behind all the things that make society work.
Charity, law and order, education,
entertainment, and even sanitation.
In a medieval microcosm, it's the big society.
Oh, gosh! Blimey...
It's very nice to see you.
I was expecting to come out in the loo.
'Back in Long Melford, in our big communal dig,
'we found more evidence of this early Tudor boom time.'
That's going back quite a long way.
Sort of Tudor period, Queen Elizabeth onwards, really.
'A medieval guildhall was rebuilt as an inn for commercial travellers.'
I don't know what that is, it's certainly not a typical modern tile.
'And, just behind the Swan Inn, the test pit revealed
'the modern spirit of those Tudor developers.'
Well, you have your grey-brown layer at the bottom,
which presumably was the soil behind the original building here,

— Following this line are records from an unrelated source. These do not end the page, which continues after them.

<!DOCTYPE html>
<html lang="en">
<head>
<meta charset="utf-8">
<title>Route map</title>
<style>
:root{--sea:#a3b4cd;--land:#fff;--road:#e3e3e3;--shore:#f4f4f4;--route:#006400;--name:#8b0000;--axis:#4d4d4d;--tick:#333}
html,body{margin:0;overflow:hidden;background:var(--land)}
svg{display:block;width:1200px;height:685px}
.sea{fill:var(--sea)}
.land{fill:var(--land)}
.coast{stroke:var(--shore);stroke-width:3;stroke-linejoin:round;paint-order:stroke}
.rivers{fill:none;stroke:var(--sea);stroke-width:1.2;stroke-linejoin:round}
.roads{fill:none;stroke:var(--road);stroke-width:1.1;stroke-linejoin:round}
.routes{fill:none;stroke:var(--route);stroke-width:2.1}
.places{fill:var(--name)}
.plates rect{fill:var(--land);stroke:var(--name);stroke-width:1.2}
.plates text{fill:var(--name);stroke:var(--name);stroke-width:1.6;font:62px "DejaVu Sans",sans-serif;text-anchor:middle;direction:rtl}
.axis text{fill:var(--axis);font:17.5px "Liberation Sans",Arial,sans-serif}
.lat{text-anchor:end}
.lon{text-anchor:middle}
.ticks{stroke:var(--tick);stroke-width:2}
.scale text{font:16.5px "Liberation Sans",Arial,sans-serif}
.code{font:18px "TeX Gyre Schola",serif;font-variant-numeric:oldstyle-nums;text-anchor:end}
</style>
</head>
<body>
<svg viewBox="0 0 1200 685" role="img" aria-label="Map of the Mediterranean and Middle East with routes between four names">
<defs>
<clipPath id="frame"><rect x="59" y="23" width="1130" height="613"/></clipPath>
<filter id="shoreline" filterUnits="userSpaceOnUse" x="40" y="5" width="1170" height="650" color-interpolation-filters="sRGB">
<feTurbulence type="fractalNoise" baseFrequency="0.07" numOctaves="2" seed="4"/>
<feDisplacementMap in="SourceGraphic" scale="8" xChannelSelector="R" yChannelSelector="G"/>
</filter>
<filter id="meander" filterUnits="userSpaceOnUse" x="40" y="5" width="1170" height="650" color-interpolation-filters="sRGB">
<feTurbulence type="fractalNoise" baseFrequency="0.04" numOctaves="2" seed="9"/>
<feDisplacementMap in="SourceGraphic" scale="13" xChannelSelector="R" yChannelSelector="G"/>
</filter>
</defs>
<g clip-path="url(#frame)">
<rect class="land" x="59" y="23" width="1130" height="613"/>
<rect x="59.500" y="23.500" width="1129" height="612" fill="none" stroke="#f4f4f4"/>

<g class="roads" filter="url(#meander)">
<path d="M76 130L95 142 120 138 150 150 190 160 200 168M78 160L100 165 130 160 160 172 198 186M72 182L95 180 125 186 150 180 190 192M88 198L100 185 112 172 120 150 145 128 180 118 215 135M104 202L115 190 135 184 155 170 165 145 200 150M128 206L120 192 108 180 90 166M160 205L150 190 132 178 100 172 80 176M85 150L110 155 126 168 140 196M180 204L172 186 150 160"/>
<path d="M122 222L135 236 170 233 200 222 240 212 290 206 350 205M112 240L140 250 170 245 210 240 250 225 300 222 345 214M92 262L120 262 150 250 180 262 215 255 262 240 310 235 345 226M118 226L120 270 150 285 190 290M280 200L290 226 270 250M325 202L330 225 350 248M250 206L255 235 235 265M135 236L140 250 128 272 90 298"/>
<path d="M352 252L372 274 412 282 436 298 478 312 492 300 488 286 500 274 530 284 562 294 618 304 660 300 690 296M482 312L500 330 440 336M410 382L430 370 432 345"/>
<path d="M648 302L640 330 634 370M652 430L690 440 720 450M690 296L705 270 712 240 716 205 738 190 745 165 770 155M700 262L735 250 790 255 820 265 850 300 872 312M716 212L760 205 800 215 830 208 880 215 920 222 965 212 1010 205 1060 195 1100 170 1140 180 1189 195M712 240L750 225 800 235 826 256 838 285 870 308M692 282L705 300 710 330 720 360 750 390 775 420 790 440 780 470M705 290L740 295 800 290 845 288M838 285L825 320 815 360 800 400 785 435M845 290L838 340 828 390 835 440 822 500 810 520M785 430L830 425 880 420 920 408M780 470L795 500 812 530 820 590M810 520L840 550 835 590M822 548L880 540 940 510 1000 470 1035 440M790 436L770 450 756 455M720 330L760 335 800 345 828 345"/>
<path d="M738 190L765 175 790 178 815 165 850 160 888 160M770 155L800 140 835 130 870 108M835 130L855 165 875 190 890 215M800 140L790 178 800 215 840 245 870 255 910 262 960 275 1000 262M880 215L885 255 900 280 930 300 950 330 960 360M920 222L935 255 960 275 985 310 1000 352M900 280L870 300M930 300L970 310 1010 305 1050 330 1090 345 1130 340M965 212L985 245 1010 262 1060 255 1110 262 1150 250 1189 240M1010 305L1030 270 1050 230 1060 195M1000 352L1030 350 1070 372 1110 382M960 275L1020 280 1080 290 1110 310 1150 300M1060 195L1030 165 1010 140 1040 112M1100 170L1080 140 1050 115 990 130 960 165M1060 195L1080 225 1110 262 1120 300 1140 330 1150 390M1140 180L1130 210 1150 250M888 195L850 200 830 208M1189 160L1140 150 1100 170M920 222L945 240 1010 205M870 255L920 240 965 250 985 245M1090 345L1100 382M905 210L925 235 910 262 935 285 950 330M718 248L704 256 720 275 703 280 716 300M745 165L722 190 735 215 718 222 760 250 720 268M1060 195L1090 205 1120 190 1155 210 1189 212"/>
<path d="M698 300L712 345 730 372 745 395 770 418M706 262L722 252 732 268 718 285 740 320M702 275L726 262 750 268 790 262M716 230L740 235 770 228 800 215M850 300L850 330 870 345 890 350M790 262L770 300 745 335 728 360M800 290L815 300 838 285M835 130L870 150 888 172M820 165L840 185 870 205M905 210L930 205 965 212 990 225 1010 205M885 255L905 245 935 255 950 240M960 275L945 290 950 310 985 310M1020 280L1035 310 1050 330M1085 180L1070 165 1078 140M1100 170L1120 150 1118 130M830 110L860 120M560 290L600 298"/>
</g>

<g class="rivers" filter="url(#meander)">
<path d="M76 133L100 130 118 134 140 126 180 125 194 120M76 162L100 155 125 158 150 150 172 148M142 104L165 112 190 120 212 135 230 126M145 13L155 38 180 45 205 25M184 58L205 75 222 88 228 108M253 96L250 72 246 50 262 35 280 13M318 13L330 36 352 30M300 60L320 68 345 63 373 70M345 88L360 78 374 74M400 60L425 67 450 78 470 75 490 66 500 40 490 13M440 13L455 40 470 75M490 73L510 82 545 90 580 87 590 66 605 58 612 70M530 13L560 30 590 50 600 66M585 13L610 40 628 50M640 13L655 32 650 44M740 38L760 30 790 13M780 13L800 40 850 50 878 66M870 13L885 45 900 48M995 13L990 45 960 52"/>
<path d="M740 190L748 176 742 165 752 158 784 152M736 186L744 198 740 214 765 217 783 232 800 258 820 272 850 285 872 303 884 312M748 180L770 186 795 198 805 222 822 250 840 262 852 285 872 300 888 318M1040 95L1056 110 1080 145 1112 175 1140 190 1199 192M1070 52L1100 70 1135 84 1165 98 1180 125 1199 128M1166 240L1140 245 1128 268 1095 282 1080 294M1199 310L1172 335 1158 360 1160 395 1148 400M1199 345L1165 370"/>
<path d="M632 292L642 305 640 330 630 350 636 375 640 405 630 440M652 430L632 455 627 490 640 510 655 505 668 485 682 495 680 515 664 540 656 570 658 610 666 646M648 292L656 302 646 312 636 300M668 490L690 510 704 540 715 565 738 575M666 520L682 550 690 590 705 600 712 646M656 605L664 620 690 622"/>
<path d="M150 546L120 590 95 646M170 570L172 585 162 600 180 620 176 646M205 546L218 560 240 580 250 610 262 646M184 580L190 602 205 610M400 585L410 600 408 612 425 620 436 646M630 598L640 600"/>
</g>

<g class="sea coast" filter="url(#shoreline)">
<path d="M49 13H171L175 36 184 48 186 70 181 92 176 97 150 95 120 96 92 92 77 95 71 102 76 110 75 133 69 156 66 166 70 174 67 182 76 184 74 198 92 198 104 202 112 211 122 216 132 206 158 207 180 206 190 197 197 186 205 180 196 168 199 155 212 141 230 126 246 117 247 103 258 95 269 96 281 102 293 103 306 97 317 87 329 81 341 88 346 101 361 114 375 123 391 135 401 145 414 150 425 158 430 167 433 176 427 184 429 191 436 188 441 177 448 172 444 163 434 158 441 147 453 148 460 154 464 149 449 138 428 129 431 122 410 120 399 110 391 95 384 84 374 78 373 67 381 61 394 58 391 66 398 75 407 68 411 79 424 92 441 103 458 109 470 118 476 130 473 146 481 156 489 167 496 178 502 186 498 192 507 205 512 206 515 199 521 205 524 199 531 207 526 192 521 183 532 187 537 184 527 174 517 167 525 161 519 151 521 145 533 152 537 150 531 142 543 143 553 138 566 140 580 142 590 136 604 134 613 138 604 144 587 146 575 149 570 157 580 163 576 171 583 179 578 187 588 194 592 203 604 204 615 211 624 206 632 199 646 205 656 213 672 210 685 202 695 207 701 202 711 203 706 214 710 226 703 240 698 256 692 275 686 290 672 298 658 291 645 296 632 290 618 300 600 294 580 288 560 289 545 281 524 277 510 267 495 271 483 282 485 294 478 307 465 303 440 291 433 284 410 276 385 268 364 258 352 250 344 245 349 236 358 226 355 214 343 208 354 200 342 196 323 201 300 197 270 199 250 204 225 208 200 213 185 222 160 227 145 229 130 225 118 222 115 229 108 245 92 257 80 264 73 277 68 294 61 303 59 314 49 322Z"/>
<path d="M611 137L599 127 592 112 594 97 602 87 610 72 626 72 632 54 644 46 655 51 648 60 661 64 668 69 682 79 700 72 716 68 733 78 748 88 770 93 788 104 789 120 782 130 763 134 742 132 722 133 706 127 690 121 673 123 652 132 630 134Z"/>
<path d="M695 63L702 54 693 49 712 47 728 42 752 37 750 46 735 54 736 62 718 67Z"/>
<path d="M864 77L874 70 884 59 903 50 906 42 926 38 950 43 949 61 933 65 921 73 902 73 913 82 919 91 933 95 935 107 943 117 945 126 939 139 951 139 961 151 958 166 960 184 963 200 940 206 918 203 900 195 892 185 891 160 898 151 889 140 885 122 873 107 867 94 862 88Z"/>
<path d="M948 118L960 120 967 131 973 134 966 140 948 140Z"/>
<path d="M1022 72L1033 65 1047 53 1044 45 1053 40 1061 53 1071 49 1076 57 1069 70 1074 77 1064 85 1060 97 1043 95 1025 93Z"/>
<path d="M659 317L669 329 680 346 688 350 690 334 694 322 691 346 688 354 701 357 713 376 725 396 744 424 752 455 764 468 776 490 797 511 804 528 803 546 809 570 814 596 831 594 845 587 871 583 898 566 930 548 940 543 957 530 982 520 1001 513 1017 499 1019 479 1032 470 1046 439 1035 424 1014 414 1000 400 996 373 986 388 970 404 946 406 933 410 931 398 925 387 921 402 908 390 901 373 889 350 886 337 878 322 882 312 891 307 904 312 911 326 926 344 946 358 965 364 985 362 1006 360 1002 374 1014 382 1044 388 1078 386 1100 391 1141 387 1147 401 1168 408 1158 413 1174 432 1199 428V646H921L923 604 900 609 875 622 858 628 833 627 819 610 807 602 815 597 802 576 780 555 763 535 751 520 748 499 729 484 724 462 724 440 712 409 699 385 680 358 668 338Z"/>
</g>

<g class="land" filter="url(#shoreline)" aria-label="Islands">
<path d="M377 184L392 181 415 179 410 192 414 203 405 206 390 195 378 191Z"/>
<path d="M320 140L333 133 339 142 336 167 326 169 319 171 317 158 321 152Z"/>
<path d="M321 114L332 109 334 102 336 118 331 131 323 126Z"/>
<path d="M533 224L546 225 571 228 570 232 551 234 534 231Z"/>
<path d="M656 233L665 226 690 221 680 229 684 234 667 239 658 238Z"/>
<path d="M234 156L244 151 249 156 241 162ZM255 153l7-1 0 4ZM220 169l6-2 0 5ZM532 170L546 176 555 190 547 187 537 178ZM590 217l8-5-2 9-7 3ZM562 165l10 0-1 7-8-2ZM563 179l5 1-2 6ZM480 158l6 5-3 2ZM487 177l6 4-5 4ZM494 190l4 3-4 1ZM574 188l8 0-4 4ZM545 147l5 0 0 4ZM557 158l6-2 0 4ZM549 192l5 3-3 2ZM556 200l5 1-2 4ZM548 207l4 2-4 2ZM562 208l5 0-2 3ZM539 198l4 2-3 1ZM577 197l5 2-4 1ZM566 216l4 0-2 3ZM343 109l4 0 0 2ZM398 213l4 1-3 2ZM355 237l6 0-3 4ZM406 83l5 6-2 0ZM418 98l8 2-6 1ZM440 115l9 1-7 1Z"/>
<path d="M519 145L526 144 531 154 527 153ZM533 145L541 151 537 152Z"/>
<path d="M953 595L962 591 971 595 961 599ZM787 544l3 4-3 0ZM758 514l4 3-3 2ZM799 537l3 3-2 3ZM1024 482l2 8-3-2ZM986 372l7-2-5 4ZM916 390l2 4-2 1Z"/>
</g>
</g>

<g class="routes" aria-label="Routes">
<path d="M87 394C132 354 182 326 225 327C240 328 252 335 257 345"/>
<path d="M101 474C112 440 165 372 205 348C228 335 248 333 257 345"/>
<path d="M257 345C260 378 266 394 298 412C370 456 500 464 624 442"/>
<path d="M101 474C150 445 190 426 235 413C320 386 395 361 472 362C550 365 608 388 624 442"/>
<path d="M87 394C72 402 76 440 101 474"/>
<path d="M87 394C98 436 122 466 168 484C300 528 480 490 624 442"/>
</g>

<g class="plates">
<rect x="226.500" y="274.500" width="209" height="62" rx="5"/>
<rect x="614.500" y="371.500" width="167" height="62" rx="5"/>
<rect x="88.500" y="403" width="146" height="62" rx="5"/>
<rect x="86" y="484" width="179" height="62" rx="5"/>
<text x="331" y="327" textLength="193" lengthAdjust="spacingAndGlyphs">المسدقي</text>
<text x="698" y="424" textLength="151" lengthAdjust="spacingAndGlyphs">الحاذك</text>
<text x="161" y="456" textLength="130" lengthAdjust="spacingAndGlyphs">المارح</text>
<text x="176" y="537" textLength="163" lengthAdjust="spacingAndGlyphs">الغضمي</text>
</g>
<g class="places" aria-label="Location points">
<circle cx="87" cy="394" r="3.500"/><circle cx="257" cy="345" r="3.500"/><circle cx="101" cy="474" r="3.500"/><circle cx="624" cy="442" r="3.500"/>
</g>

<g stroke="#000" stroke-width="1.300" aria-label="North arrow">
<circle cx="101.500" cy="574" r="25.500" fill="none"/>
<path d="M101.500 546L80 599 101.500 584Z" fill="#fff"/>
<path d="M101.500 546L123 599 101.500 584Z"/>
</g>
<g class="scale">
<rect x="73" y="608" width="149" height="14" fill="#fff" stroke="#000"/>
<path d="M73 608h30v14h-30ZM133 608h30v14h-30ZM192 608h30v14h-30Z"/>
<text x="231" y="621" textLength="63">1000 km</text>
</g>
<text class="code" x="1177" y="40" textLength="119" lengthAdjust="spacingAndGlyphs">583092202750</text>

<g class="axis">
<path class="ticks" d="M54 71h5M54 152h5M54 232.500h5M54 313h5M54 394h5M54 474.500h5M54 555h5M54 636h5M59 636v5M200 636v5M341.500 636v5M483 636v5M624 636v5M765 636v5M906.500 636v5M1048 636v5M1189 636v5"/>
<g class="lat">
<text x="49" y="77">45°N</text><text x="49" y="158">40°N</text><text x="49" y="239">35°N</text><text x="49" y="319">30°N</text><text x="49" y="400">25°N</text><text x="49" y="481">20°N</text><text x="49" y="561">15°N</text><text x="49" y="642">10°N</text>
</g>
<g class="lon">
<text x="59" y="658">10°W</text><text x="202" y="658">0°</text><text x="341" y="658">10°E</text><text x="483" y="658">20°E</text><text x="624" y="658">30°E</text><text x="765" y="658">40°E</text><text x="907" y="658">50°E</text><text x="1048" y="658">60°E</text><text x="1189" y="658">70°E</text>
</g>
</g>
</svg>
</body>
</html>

which is producing the sort of 14th, 15th-century pottery.
Then someone's dug a trench through that to put a brick wall in,
presumably as part of a nice Tudor brick building.
Building goes up, it's knocked down,
the whole thing's levelled, the builders tarmac over it.
-At some point, someone put a sewer pipe in as well!
-I love it.
Historians talk about the great rebuilding of the 16th century, don't they?
And we think about all these lovely half-timbered houses
and actually, that's kind of builders going at it
-and developers going at it as hard as they are today.
It's a real insight, isn't it,
to the changing world of Tudor England.
I mean, you have to remember that that time - 15th, 16th century -
this part of East Anglia is a mainstay of the wealth of England,
with the wool trade, these towns like Lavenham and Kersey
and Long Melford here.
So in 1522, around the time that the Swan Inn was built,
there were 160 taxable households here in Long Melford
and a third of them worked in the cloth industry.
There were ten great, rich clothiers -
there were weavers and dyers and fullers and tailors.
And an inn like this, built to service their industry,
with people coming in from as far away as London.
And it's a story that you could repeat right across Britain -
from Totnes in Devon to the towns of northeast Scotland,
for the people of Britain, the world of work was changing.
So, through work, education and ambition,
the British people came through the horrors of the Black Death
and its violent fallout.
For the ordinary person, it must have been a terrible time to live.
But out of it, they forged new ways of working and living
that still shape us today.
At this point, the lives of the people of Britain
were still ruled by the twin pillars of medieval power -
monarchy and the Catholic Church.
And the next challenge the British people will face
will come from their own rulers -
a chain of events that will change them forever
in their religious beliefs and customs,
in their attitudes to life and death.
Events that, in the end,
will overthrow the power of both God and king.
THEY ALL SING A HYMN
And how that happened,
we'll see in the next chapter of The Great British Story.
Subtitles by Red Bee Media Ltd